The one thing I'm not worried about, however, is whether or not I'll be able to tackle this new chapter in my life and find success. I've never worried about that, not once, and there's a very, very good reason for that. Have you met my parents?
My mom is fierce and protective – total Warrior Queen – when it comes to her kids. She’d take on the Roman army in the morning and the Huns in the evening if it meant getting us something we needed and, heck, sometimes just what we wanted. Bullies, teachers, coaches, schools, school boards, ministries of education, fire-breathing dragons – she’s tackled all that and more on our behalf. And she’s kept the house clean, food in the fridges, suppers on the plate and, heck, for a hobby she redesigned her church’s sacrament preparation program. To say nothing of what she went through with our attitudes, be it my sister’s temper, my sarcasm (Oi – don’t go giving me that look; downplaying is a writer’s privilege) or my brother’s crudeness. Plus our medical problems, which were far from few. Plus volunteering at our schools. Plus just hanging out with us in between everything else. If my siblings and I weren’t living proof to the contrary, I’d think she was a machine.
And then there’s the other half of me – my dad. Also known as the guy who works nine hour days as a mechanic at a car dealership and goes into work in the middle of blizzards to do snow removal, all so that his son can have soccer practice, his daughter could have a car and his eldest (that would be me, btw) could, oh, jump a plane to London for a year or two. He also does all the house and car repairs himself, a jack of all trades by necessity – the repairman budget was the first to go. There was never anything we wanted we couldn’t have sooner or later; he always did his damnedest to make sure our childhoods would be just as fun and memorable as our friends.
Now, just imagine tossing all these character traits together in a bottle, shaking it up, and squirting out three kids.

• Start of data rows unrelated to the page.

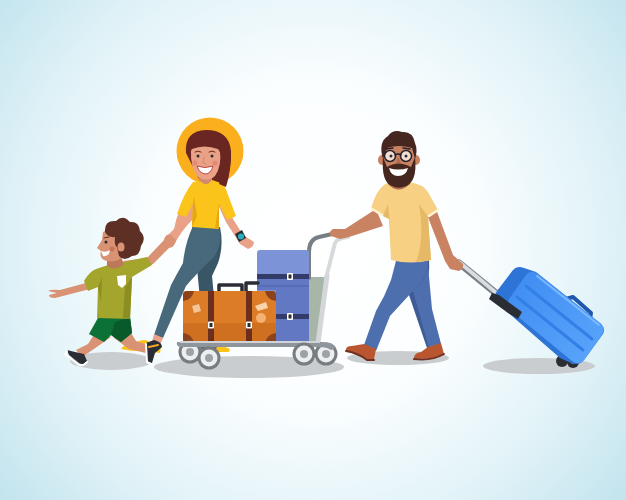
<!DOCTYPE html>
<html lang="en">
<head>
<meta charset="utf-8">
<title>Family travelling with luggage</title>
<style>
:root{--skin:#e9a287;--skin-dark:#d18a70;--boy-skin:#d99273;--man-skin:#c98262;--man-shade:#b06d50;--hat:#fcaf1c;--hair:#6a2620;--yellow:#fbc41a;--yellow-dark:#e6a80f;--jeans:#48697b;--jeans-dark:#385666;--olive:#a3a52c;--olive-dark:#8b8f22;--green:#0c7136;--afro:#5e3025;--tan:#f7d083;--tan-dark:#e5b965;--denim:#4e6fae;--denim-dark:#3f5b96;--shoe:#b9562f;--orange:#dd7c27;--orange-dark:#bd611a;--brown:#6b2f1c;--violet:#7d93d8;--violet-dark:#6278c2;--steel:#8f969b;--ink:#2b2d35;--blue:#4393f5;--blue-dark:#2d74d6;--shadow:#c9cdd0}
html,body{margin:0;overflow:hidden}
svg{display:block;width:626px;height:500px}
.skin{fill:var(--skin)}.boy-skin{fill:var(--boy-skin)}.man-skin{fill:var(--man-skin)}
.ink{fill:var(--ink)}.white{fill:#fff}
.line{fill:none;stroke-linecap:round;stroke-linejoin:round}
.shadow{fill:var(--shadow)}
</style>
</head>
<body>
<svg viewBox="0 0 626 500" role="img" aria-label="A boy, a woman and a man walking with a luggage cart and a rolling suitcase">
<defs>
<radialGradient id="sky" gradientUnits="userSpaceOnUse" cx="313" cy="245" r="400">
<stop offset="0" stop-color="#fff"/><stop offset=".4" stop-color="#fbfeff"/><stop offset=".72" stop-color="#e2f3f8"/><stop offset="1" stop-color="#c3e4ee"/>
</radialGradient>
<linearGradient id="case-front" x1="0" y1="0" x2="1" y2="1"><stop offset="0" stop-color="#3d8bf2"/><stop offset="1" stop-color="#5ba6fb"/></linearGradient>
<g id="wheel"><circle r="11.5" fill="#777c80"/><circle r="8.5" fill="#eceeef"/><circle r="4" fill="#9da2a6"/></g>
<g id="buckle"><rect x="-3" y="-3.5" width="6" height="7" rx="1" fill="#fff"/><rect x="-1.5" y="-2" width="3" height="4" fill="#2b2d35"/></g>
</defs>
<rect width="626" height="500" fill="url(#sky)"/>

<g class="shadow">
<ellipse cx="111" cy="361" rx="41" ry="9"/>
<ellipse cx="249" cy="367" rx="95" ry="11"/>
<ellipse cx="398" cy="358" rx="51" ry="7"/>
<ellipse cx="539" cy="366" rx="56" ry="8"/>
</g>

<g id="woman">
<circle cx="210" cy="151" r="33.5" fill="var(--hat)"/>
<path d="M186 153Q184 131 206 130Q229 130 231 151Q232 169 225 186L201 183Z" fill="var(--hair)"/>
<path d="M191 188L206 196L193 219Q182 230 175 243L168 246L164 239L174 229Q178 208 191 188Z" class="skin"/>
<path d="M224 188L233 219L243 235L254 242Q254 247 248 249L240 244L226 222L216 200Z" class="skin"/>
<path d="M192 226L220 227Q224 246 218 263L212 276L217 328L203 330L197 268Z" fill="var(--jeans-dark)"/>
<path d="M203 331L217 328L219 344L230 349L229 352H205Z" fill="var(--yellow)"/>
<path d="M193 226L219 227Q223 244 214 257Q196 274 186 286L163 338L154 335L171 285Q178 272 183 263Q185 243 193 226Z" fill="var(--jeans)"/>
<path d="M154 334L163 338L160 345L151 346Z" class="skin"/>
<path d="M150 342L161 346L160 353L148 351Q134 352 121 349Q123 344 134 344Q143 337 150 342Z" fill="var(--yellow)"/>
<path d="M199 176H212V184Q206 193 199 184Z" fill="var(--skin-dark)"/>
<path d="M193 182L200 181Q206 188 212 180L221 183Q225 185 228 195L236 216L227 220L219 203L219 229L192 227L193 204L186 217L177 214Q184 193 193 182Z" fill="var(--yellow)"/>
<path d="M219 203L215 228L219 229ZM193 204L194 196L197 216L192 227Z" fill="var(--yellow-dark)"/>
<path d="M191 149Q205 139 220 149Q222 166 215 176Q207 183 198 177Q190 168 191 149Z" class="skin"/>
<path d="M188 156Q189 137 205 134Q221 133 224 158L218 149Q204 144 192 149Z" fill="var(--hair)"/>
<path d="M219 148Q225 170 219 184L226 187Q232 168 230 149L224 141Z" fill="var(--hair)"/>
<path d="M195 152Q198 150 201 152M209 152Q212 150 215 152" class="line" stroke="var(--hair)"/>
<circle cx="198" cy="156" r="1.5" class="ink"/><circle cx="212" cy="156" r="1.5" class="ink"/>
<path d="M204 157L203 163L206 164" class="line" stroke="var(--skin-dark)"/>
<path d="M197 166Q205 169 213 166Q211 174 205 174Q199 173 197 166Z" class="white" stroke="#c4473f"/>
<circle cx="195" cy="163" r="2.5" fill="#e68873"/><circle cx="215" cy="163" r="2.5" fill="#e68873"/>
<path d="M235 234L242 230L246 238L239 242Z" class="ink"/><circle cx="241" cy="236.5" r="3" fill="#2baec2"/>
</g>

<g id="boy">
<path d="M123 261L147 258L164 240Q166 233 171 235L176 240Q175 247 169 248L153 264L131 274Z" class="boy-skin"/>
<path d="M93 278L90 289L55 298Q49 298 49 295L57 293L48 291Q51 289 60 290L86 283Z" class="boy-skin"/>
<path d="M113 330L131 333L136 341L148 345L146 353L129 349L114 338Z" class="boy-skin"/>
<path d="M97 330L111 337L91 351L82 357L76 350L88 344Z" class="boy-skin"/>
<path d="M99 316L130 317L132 333L121 342L111 335L104 342L89 334Z" fill="var(--green)"/>
<path d="M111 335L115 322L130 317L132 333L121 342Z" fill="#095a2a"/>
<path d="M67 350L75 352L84 354L87 361Q84 366 79 363L69 355Z" class="ink"/>
<path d="M67 351L65 354L79 365Q84 366 87 362" class="line" stroke="#fff" stroke-width="2"/>
<path d="M146 343L154 340Q162 342 162 347L155 353L152 363L147 362Z" class="ink"/>
<path d="M146 344L147 362L151 364" class="line" stroke="#fff" stroke-width="2"/>
<path d="M149 347L158 345" class="line" stroke="#f5a623" stroke-width="2"/>
<path d="M96 269L108 265Q116 270 124 262L147 257L152 265L132 277L130 319L97 318L98 287L88 291L84 281Q90 271 96 269Z" fill="var(--olive)"/>
<path d="M132 277L125 287L123 318L130 319ZM98 287L102 277L101 302Z" fill="var(--olive-dark)"/>
<path d="M117 276L126 275L126 284L122 288L118 285Z" class="white"/>
<path d="M107 257H121L124 264Q115 272 107 266Z" fill="#bd7759"/>
<path d="M103 232Q111 226 124 234L126 254Q116 265 104 260Q99 257 101 251L97 248L102 240Z" class="boy-skin"/>
<path d="M105 232Q104 220 116 221Q123 214 130 222Q139 221 140 231Q147 238 141 246Q140 256 132 256Q124 262 119 256L117 247Q114 245 115 237Q108 238 105 232Z" fill="var(--afro)"/>
<ellipse cx="121" cy="247" rx="3.5" ry="4.5" class="boy-skin"/>
<circle cx="106" cy="242" r="1.5" class="ink"/><path d="M104 238L109 237" class="line" stroke="var(--afro)"/>
<path d="M101 251Q106 253 110 250Q109 257 103 256Z" class="white"/>
<circle cx="112" cy="249" r="2.5" fill="#c97456"/>
</g>

<g id="cart">
<path d="M309 277H327L319 344H304Z" fill="#a8b5a9"/>
<path d="M326 278L335 243Q337 238 348 237" class="line" stroke="#d7dadc" stroke-width="4"/>
<path d="M309 278V252Q309 239 319 237L332 234" class="line" stroke="#777f85" stroke-width="4"/>
<path d="M327 276L318 343" class="line" stroke="#d3d7d9" stroke-width="5"/>
<g id="blue-cases">
<rect x="257" y="250" width="52" height="93" rx="3" fill="var(--violet)"/>
<path d="M276 288H309V341H276ZM257 277H309V290H257Z" fill="var(--violet-dark)"/>
<path d="M274 274H309V279H274ZM275 314H309V319H275ZM257 274H276V279H257Z" fill="#333c68"/>
<path d="M257 286H309" stroke="#4d62ab"/>
<use href="#buckle" x="290" y="276.5"/><use href="#buckle" x="290" y="316.5"/>
</g>
<g id="orange-case">
<path d="M219 292V285H242V292M246 291V283H258" class="line" stroke="var(--ink)" stroke-width="3.5"/>
<rect x="183" y="291" width="93" height="52" rx="4" fill="var(--orange)"/>
<path d="M183 323H276V339Q276 343 272 343H187Q183 343 183 339Z" fill="var(--orange-dark)" opacity=".45"/>
<path d="M183 299V295Q183 291 187 291H194Q192 300 183 301ZM265 291H272Q276 291 276 295V301Q267 300 265 291ZM183 333Q192 334 194 343H187Q183 343 183 339ZM276 333Q267 334 265 343H272Q276 343 276 339Z" fill="#8c421b"/>
<path d="M208 291H214V343H208ZM246 291H252V343H246Z" fill="var(--brown)"/>
<use href="#buckle" x="211" y="325"/><use href="#buckle" x="249" y="325"/>
<path d="M192 306L199 304L201 311L194 313Z" fill="#f6c49a"/><circle cx="261" cy="318" r="5" fill="#f3b273"/><path d="M255 306L266 302L268 308L258 311Z" fill="#f8d4a8"/>
</g>
<use href="#wheel" x="190" y="352"/><use href="#wheel" x="326" y="354"/>
<path d="M177 342H322Q334 342 336 348L331 350Q327 347 319 347H181Q176 347 177 342Z" fill="var(--steel)"/>
<path d="M180 342H320" stroke="#d0d4d6" stroke-width="2"/>
<path d="M200 347H217L212 358H207ZM296 347H314L309 357H303Z" fill="#666d72"/>
<use href="#wheel" x="209" y="358"/><use href="#wheel" x="304" y="354"/>
</g>

<g id="rolling-suitcase">
<circle cx="562" cy="361" r="6" class="ink"/><circle cx="573" cy="362" r="6" class="ink"/><circle cx="573" cy="362" r="2" fill="#8d949c"/>
<path d="M459 263L508 303" class="line" stroke="#777f88" stroke-width="7"/>
<path d="M459 262L500 296" class="line" stroke="#d9dde0" stroke-width="4"/>
<path d="M566 299L573 297L591 313L590 319" class="line" stroke="#1f57ac" stroke-width="4"/>
<path d="M497 291L513 270Q517 265 524 268L536 272L600 323Q606 328 603 334L584 360Q579 366 571 363L560 358L497 303Q492 298 497 291Z" fill="var(--blue-dark)"/>
<path d="M509 299L526 275Q531 269 538 274L600 323Q606 328 602 335L584 360Q579 366 572 361L511 311Q505 306 509 299Z" fill="url(#case-front)"/>
<path d="M526 286L592 339M517 297L583 350" class="line" stroke="#327fe8" stroke-width="3"/>
<path d="M537 276L599 325" class="line" stroke="#7bbaff" stroke-width="2"/>
<path d="M492 293L499 295L522 312L518 319L508 313L489 299Z" class="ink"/>
</g>

<g id="man">
<path d="M376 209L383 226L349 237L340 239L331 236Q328 232 333 229L345 229Z" class="man-skin"/>
<path d="M426 212L436 209L453 255L463 264Q464 269 459 271L450 269L445 261Z" class="man-skin"/>
<path d="M397 257L429 258Q430 276 426 290L441 345L427 348L409 295Z" fill="var(--denim-dark)"/>
<path d="M397 257L428 259Q429 278 411 293L390 316L376 351L364 345L376 311Q385 296 391 280Z" fill="var(--denim)"/>
<path d="M413 291Q427 279 428 266L432 309L441 344L429 348Z" fill="var(--denim)"/>
<path d="M364 344L376 349L374 359L367 359Q358 353 346 351Q345 346 352 346Z" fill="var(--shoe)"/>
<path d="M346 351Q358 353 367 360H374" class="line" stroke="#71301f" stroke-width="2"/>
<path d="M428 347L441 343L444 354Q432 360 414 358Q414 353 421 352Z" fill="var(--shoe)"/>
<path d="M414 359Q432 361 444 354" class="line" stroke="#71301f" stroke-width="2"/>
<path d="M387 183L409 182Q423 184 428 192L438 210L428 217L431 260Q411 265 391 260L389 219L383 216L371 209Q376 189 387 183Z" fill="var(--tan)"/>
<path d="M419 204L428 217L431 260L416 262Q425 238 419 204ZM383 216L388 204L391 235L389 219Z" fill="var(--tan-dark)"/>
<path d="M372 209L382 215M429 216L438 210" class="line" stroke="#fff3d4" stroke-width="2.5"/>
<path d="M387 176H411L410 184Q398 195 388 184Z" fill="var(--man-shade)"/>
<ellipse cx="382" cy="160" rx="4" ry="5" class="man-skin"/><ellipse cx="416" cy="160" rx="4" ry="5" class="man-skin"/>
<rect x="383" y="138" width="32" height="43" rx="15" class="man-skin"/>
<path d="M383 159Q378 142 388 136Q393 129 402 132Q413 131 415 143Q418 150 415 159L412 148Q398 144 387 148Z" fill="#45271f"/>
<path d="M383 157L387 167Q398 160 411 167L415 157Q418 184 403 187Q398 189 392 186Q381 182 383 157Z" fill="#45271f"/>
<path d="M389 168Q398 171 408 168Q406 176 398 176Q391 176 389 168Z" class="white"/>
<g class="line" stroke="#25222a" stroke-width="1.5"><circle cx="390" cy="156" r="5.5" fill="#f3ded1"/><circle cx="406" cy="156" r="5.5" fill="#f3ded1"/><path d="M395 155Q398 153 401 155M386 149L393 148M403 148L410 149"/></g>
<circle cx="391" cy="156" r="1.5" class="ink"/><circle cx="406" cy="156" r="1.5" class="ink"/>
<path d="M398 157L396 163H401Z" fill="var(--man-shade)"/>
</g>
</svg>
</body>
</html>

You’ve got to figure the result to be pretty stubborn, not to mention determined. Even if she doesn’t quite realize it yet.